The universe has sent me several signs in the past month that it’s time for me to learn fair isle knitting. (Tell you about them when I can.) What the universe apparently missed is that I had already signed up for a class! Which is where I spent my Sunday morning: learning proper habits and smart tips from the highly revered and totally charming Mary Jane Mucklestone. She not only bowled me over with her deep historical knowledge and her mountain of jaw-dropping colorwork swatches — each of them roughly twelve by twenty-four inches! — but also with her red clogs, literally the best clogs I have ever laid eyes on. I didn’t get very far on this hat-to-be, but I have totally got this.
[MISSED CONNECTION: Your name was Denise and you loaned me a stitch marker. Didn't mean to swipe it. Will pay you back in spades if you'll only tell me how to contact you!]
The Knitting Lab market was high quality but tiny compared to similar events I’ve attended, so I managed to escape with only one skein of yarn — a really deliciously hairy, naturally pewter, alpaca and mohair blend from Toots le Blanc, at half price. And Friday evening I got to eat at a hilarious little Japanese place with two of the very loveliest yarn people. Pretty brilliant weekend.
ICYMI this week is quite recent but highly relevant, here in gift-knitting season: Scarves to start now.
The yarn is Kenzie, sent to me by Skacel.
What did you do during the blizzard, Northeasterners? Thea Colman (aka BabyCocktails) was “playing around” and cranked out these gorgeous fair isle mitts. But I needn’t be quite so jealous — she says a pattern will follow.
(Guess I better fire up that YouTube video the lovely Nicole pointed me to since I’m already running color scenarios in my mind.)
Sometimes I forget that mittens exist outside of storybooks. In my head, they belong to those picturesque, all-white, deep-winter wonderlands — which are (thankfully) totally foreign to my existence. But the nightly news the past few days, along with my Instagram feed, have reminded me that the world is full of people who need, wear and knit mittens. And as it happens, there have been a lot of great patterns released lately. These six are almost enough to make me wish for a snow day —
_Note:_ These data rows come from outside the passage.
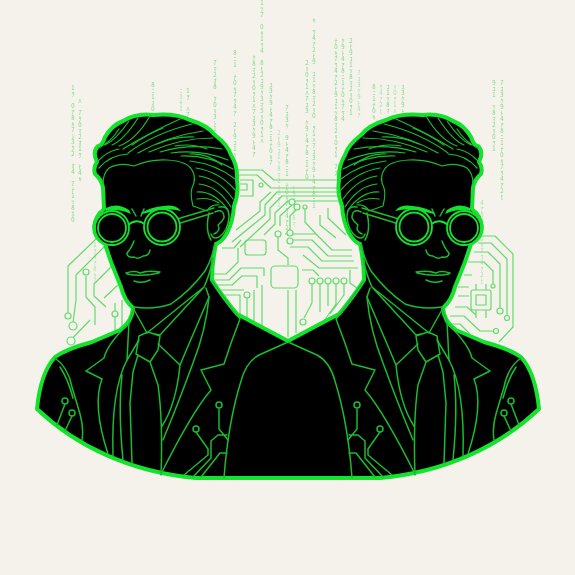
<!DOCTYPE html>
<html lang="en">
<head>
<meta charset="utf-8">
<title>Twin agents</title>
<style>
:root { --paper: #f5f1eb; --ink: #000; --neon: #14e32e; --line: #19bd2d; --trace: #62dc6d; --rain: #6fd97a; }
html, body { margin: 0; background: var(--paper); overflow: hidden; }
svg { display: block; width: 575px; height: 575px; }
.rain text { writing-mode: vertical-rl; text-orientation: upright; font: 6px "Noto Sans CJK JP", "Noto Sans Mono", monospace; fill: var(--rain); }
.rain .faint { opacity: .65; }
.circuit { fill: none; stroke: var(--trace); stroke-width: 1.2; stroke-linejoin: round; }
.circuit circle { fill: var(--paper); }
.outline { fill: var(--ink); stroke: var(--neon); stroke-width: 4; stroke-linejoin: round; stroke-linecap: round; }
.detail { fill: none; stroke: var(--line); stroke-width: 1.5; stroke-linejoin: round; stroke-linecap: round; }
.strands { stroke-width: 1.2; }
.sleeve circle, .lens { fill: var(--ink); }
.lens { stroke: var(--neon); stroke-width: 1.8; }
.brow { fill: var(--neon); }
</style>
</head>
<body>
<svg viewBox="0 0 575 575" role="img" aria-label="Two mirrored men in suits and round glasses before a circuit board and falling code">
<defs>
  <g id="agent">
    <path class="outline" d="M288 478H196C130 472 76 446 37 409C39 388 45 368 55 357Q66 349 92 342L120 330Q132 322 133 308Q124 300 121 287L111 262L105 244Q94 238 94 227Q95 216 104 209L103 188Q102 180 95 174Q93 167 97 162Q92 152 98 146Q102 146 105 137Q112 125 123 121Q136 113 153 115Q176 113 190 120Q207 125 215 135Q228 145 231 155Q238 166 237 181Q239 193 234 206Q233 222 227 233Q222 242 216 244Q212 262 212 280Q222 296 237 314Q260 326 288 341"/>
    <g class="detail strands">
      <path d="M103 184Q103 173 109 168Q120 162 134 166Q150 159 167 160Q187 161 192 170Q197 178 192 188Q190 194 193 206L207 211Q211 204 219 205"/>
      <path d="M97 162Q107 151 119 149M99 168Q110 155 128 154M98 148Q111 142 119 129M105 145Q116 140 129 121M112 145Q124 140 138 118M119 146Q136 140 150 116"/>
      <path d="M123 149Q147 134 180 119M128 153Q155 133 192 124M138 153Q168 136 203 131M149 152Q180 138 213 138M160 152Q190 143 222 149M171 153Q200 149 228 160M181 156Q208 155 233 169M190 161Q216 164 235 179M196 168Q220 172 235 190M199 176Q219 179 233 199M199 184Q218 186 231 207M197 192Q214 191 228 210M197 199Q209 197 219 203"/>
      <path d="M132 145Q146 135 163 128M157 144Q175 136 194 137M175 146Q192 143 207 149M190 154Q207 153 222 165"/>
    </g>
    <g class="detail">
      <path d="M219 207Q229 205 229 217Q228 231 219 237Q213 240 211 234M215 212Q224 208 224 218Q222 222 218 225Q221 231 214 234M209 213Q205 230 211 240M215 244Q212 259 205 271Q190 291 171 304Q154 310 134 307"/>
      <path d="M134 241Q131 249 127 253Q127 258 134 257Q138 260 143 256Q149 256 150 250M126 273Q135 270 140 273Q148 270 160 272M127 274Q142 277 159 273M134 281Q142 284 150 280M141 216L144 209M132 209L136 216"/>
      <path d="M177 219L214 208M177 224L213 213"/>
    </g>
    <path class="brow" d="M106 208Q117 202 129 210L131 214Q118 208 106 211ZM141 213Q151 207 164 206Q175 204 181 211Q169 208 160 210Q150 212 142 214Z"/>
    <g class="lens">
      <circle cx="112" cy="228" r="17"/><circle cx="112" cy="228" r="14"/>
      <circle cx="162" cy="227" r="18"/><circle cx="162" cy="227" r="14.500"/>
      <path fill="none" d="M128 225Q136 218 145 224"/>
    </g>
    <g class="detail">
      <path d="M134 308L129 322L127 360L139 340M133 308L147 333M213 258Q210 274 204 287L160 335M206 288L209 297L180 365L158 344M160 335L155 334M204 287L147 333"/>
      <path d="M139 336L148 332L160 336L158 350L150 362L136 354ZM138 355L133 372L130 403L132 463M150 362L158 385Q163 420 161 475M136 354L150 362"/>
      <path d="M127 325Q107 345 104 358L86 371L102 379Q92 405 108 454M127 360Q111 390 113 456M122 375Q118 410 123 460"/>
      <path d="M212 281L235 313L240 319Q231 342 224 364L201 370L211 390Q192 412 161 474M209 297Q206 330 193 363Q178 404 163 440M180 365Q176 405 162 426"/>
      <path d="M288 342L259 355Q246 362 241 381Q228 423 224 478M55 358Q68 367 72 387L80 414Q84 428 82 440M60 367Q68 379 73 398"/>
    </g>
    <g class="detail sleeve">
      <path d="M65 404L57 425M72 416L65 431M196 432L208 449V455L184 475M219 409V429L228 440M227 435H218L211 441V458L193 477M227 453H220L201 477"/>
      <circle cx="65" cy="401" r="3"/><circle cx="72" cy="413" r="3"/><circle cx="196" cy="429" r="3"/><circle cx="219" cy="405" r="3"/>
    </g>
  </g>
</defs>

<rect width="575" height="575" fill="#f5f1eb"/>

<g class="rain">
  <text x="73" y="85">1ｦ 0ｱ8ｷ7ｼ3ｸ2  ｵ4 7ﾅ1ﾂ8ﾎ0</text>
  <text x="80" y="98">ﾊ 7ｸ0ﾏ2ｵ1ﾜ  ﾋ4ｷ</text>
  <text x="95" y="242" class="faint">1ｦ4ｱ8ｷ7</text>
  <text x="153" y="82">8ﾆ1ｽ0ｹ</text>
  <text x="181" y="88" class="faint">ﾆ3ｻ1</text>
  <text x="188" y="88">1ｦ ﾊ7</text>
  <text x="215" y="60">7ﾏ2ｵ8 ｸ0ﾘ3ｼ1</text>
  <text x="235" y="50">8ﾆ1 ﾅ0ｷ7ﾜ4ｱ 2ﾋ9ｺ1ﾂ</text>
  <text x="254" y="55">ｸ8ﾏ2ﾘ0ｦ1ﾊ7ｽ3ｹ9ﾄ4ｱ</text>
  <text x="262" y="0">1ﾂ7 0ｷ1ﾜ4 8ﾋ2ｺ9ｸ3ﾏ5ﾘ0ｦ1ﾊ</text>
  <text x="271" y="82">ｽ3ｹ9ﾄ4ｱ8ﾆ1ﾅ0ｷ7</text>
  <text x="279" y="130" class="faint">2ﾋ9ｺ1ﾂ8ﾏ2ﾘ0ｦ1</text>
  <text x="287" y="105">7ｽ3ｹ 9ﾄ4ｱ8ﾆ1 ﾅ0ｷ7ﾜ4ｱ2</text>
  <text x="294" y="185" class="faint">ﾋ9ｺ1ﾂ8ﾏ</text>
  <text x="307" y="60">2ﾘ0ｦ1ﾊ7ｽ3 ｹ9ﾄ4ｱ8ﾆ1ﾅ0</text>
  <text x="314" y="17">ｷ ﾜ4ｱ2ﾋ9 ｺ1ﾂ8ﾏ2ﾘ0 ｦ1ﾊ7ｽ3ｹ9ﾄ4ｱ8ﾆ1</text>
  <text x="336" y="38">ﾅ0ｷ7ﾜ4ｱ2ﾋ9ｺ1ﾂ8ﾏ2ﾘ0ｦ1 7ｽ</text>
  <text x="343" y="38">ｹ9ﾄ4ｱ8ﾆ1ﾅ0ｷ7ﾜ4</text>
  <text x="351" y="38">2ﾋ9ｺ1ﾂ8ﾏ2ﾘ0ｦ1</text>
  <text x="359" y="70" class="faint">7ｽ3ｹ9ﾄ4ｱ</text>
  <text x="374" y="84">8ﾆ1ﾅ0ｷ</text>
  <text x="381" y="84" class="faint">ﾜ4ｱ2ﾋ</text>
  <text x="388" y="84">ｺ1ﾂ8ﾏ</text>
  <text x="395" y="84" class="faint">ﾘ0ｦ1ﾊ</text>
  <text x="403" y="84">ｽ3ｹ9ﾄ</text>
  <text x="482" y="200" class="faint">4ｱ8ﾆ1ﾅ0ｷ7ﾜ4ｱ2ﾋ</text>
  <text x="494" y="80">9ｺ1 ﾂ8ﾏ2ﾘ0ｦ1</text>
  <text x="502" y="80">7ｽ3ｹ9ﾄ4ｱ8ﾆ1ﾅ0ｷ7ﾜ4ｱ2ﾋ</text>
</g>

<g class="circuit">
  <g>
    <path d="M97 238L68 266V313M105 246L76 275V300L73 323M86 276V297L95 307V325M112 266L94 284V296L106 307M118 285L104 298M115 303V330M122 300V327M68 343L90 320"/>
    <circle cx="86" cy="272" r="3"/><circle cx="68" cy="316" r="3"/><circle cx="73" cy="326" r="4"/><circle cx="99" cy="341" r="3"/><circle cx="115" cy="314" r="3"/><circle cx="71" cy="341" r="4"/>
  </g>
  <g>
    <path d="M235 170H262L274 180H342M238 175H257L271 188H340M240 196H253V180H240M240 190H247V184H240M271 192L260 202V211L236 230M338 192H277L265 205V215L232 242M338 196H282L270 208V219L240 247M338 201H288L275 213V224L264 235M292 205L280 216V226M297 209L290 216V230"/>
    <path d="M222 248H234L241 240M214 274H226L238 262V248M214 280H229L241 268H264V276M214 285H232L242 276H257V288M214 290H244M214 295H240V315M247 298V320M254 290V328M262 285V332M288 290V337M296 290V333"/>
    <path d="M278 236V250L288 258V265M285 234H316L332 250H352M288 240H312L328 256H352M290 247H308L322 261H354M303 255L319 268H358M302 270H313L319 276M312 283V303L304 318M320 284V312M328 284V306M336 284V304L324 321M344 284V295L330 314M350 270V283L360 290M320 215V225L336 238M328 208V218L346 235M305 209V222L316 234"/>
    <rect x="245" y="240" width="21" height="15" rx="3"/><rect x="271" y="266" width="27" height="22" rx="4"/>
    <circle cx="261" cy="185" r="2"/><circle cx="292" cy="202" r="3"/><circle cx="297" cy="207" r="3"/><circle cx="278" cy="234" r="3"/><circle cx="290" cy="233" r="3"/><circle cx="312" cy="281" r="3"/><circle cx="320" cy="281" r="3"/><circle cx="328" cy="281" r="3"/><circle cx="336" cy="281" r="3"/><circle cx="344" cy="281" r="3"/><circle cx="303" cy="322" r="3"/><circle cx="247" cy="295" r="3"/><circle cx="290" cy="241" r="3"/><circle cx="305" cy="207" r="2"/>
  </g>
  <g>
    <path d="M479 236H495L513 254V327L499 342M478 243H491L507 259V316M474 252H488L500 264V308M468 262H484L493 271V284M464 275H472M458 287H469M458 296H469M455 307H467L476 315M450 316H464L480 331H494M448 324H460L470 334M476 290V284M486 290V284M476 310V318M486 310V318"/>
    <rect x="471" y="290" width="20" height="20" rx="2"/><rect x="476" y="295" width="10" height="10"/>
    <circle cx="507" cy="318" r="2.500"/><circle cx="500" cy="311" r="3"/><circle cx="493" cy="286" r="2"/><circle cx="496" cy="331" r="2.500"/>
  </g>
</g>

<use href="#agent"/>
<use href="#agent" transform="translate(576 0) scale(-1 1)"/>
</svg>
</body>
</html>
1. Classic Mittens from the Purl Bee (free)
2. Icy Water by Muraka Mari (free)
3. Adiri by Julia Trice
4. Knoll by Michele Wang
5. Jagged Ridge by Kiyomi Burgin
6. Pinion by Véronik Avery
The latest BT collection, Winter 2013, came out this morning and it’s Brooklyn Tweed at its very best. There are eighteen designs presented in the most lavish BT lookbook yet — filled, of course, with Jared Flood’s beautiful photos. (The interlude of Hudson NY scenes is just gorgeous.) Eighteen is a lot of patterns and, while some of them are more to my personal taste than others, there’s not a clunker in the bunch. I’ll be mining this collection for weeks, but what tugged at me most on the first viewing is the colorwork at the front of the book, which isn’t ordinarily even my thing. But this is when I love Brooklyn Tweed the most — when they take classic styles and techniques and make them a little bit sharper, a little bit smarter, but without damaging the timelessness. Pieces worth the precious investment of your knitting time.
— The Adara Turtleneck by Michele Wang puts the colorwork around the waist.
— A little intarsia goes a long way on the Altair Cap by Jared Flood.
— Julie Hoover’s Kimmswick Scarf is miles beyond my skill set, but I would wear it in a heartbeat.
— And I adore both versions of Jared’s take on the lopapeysa, the Grettir Turtleneck and Crew (contained in one pattern).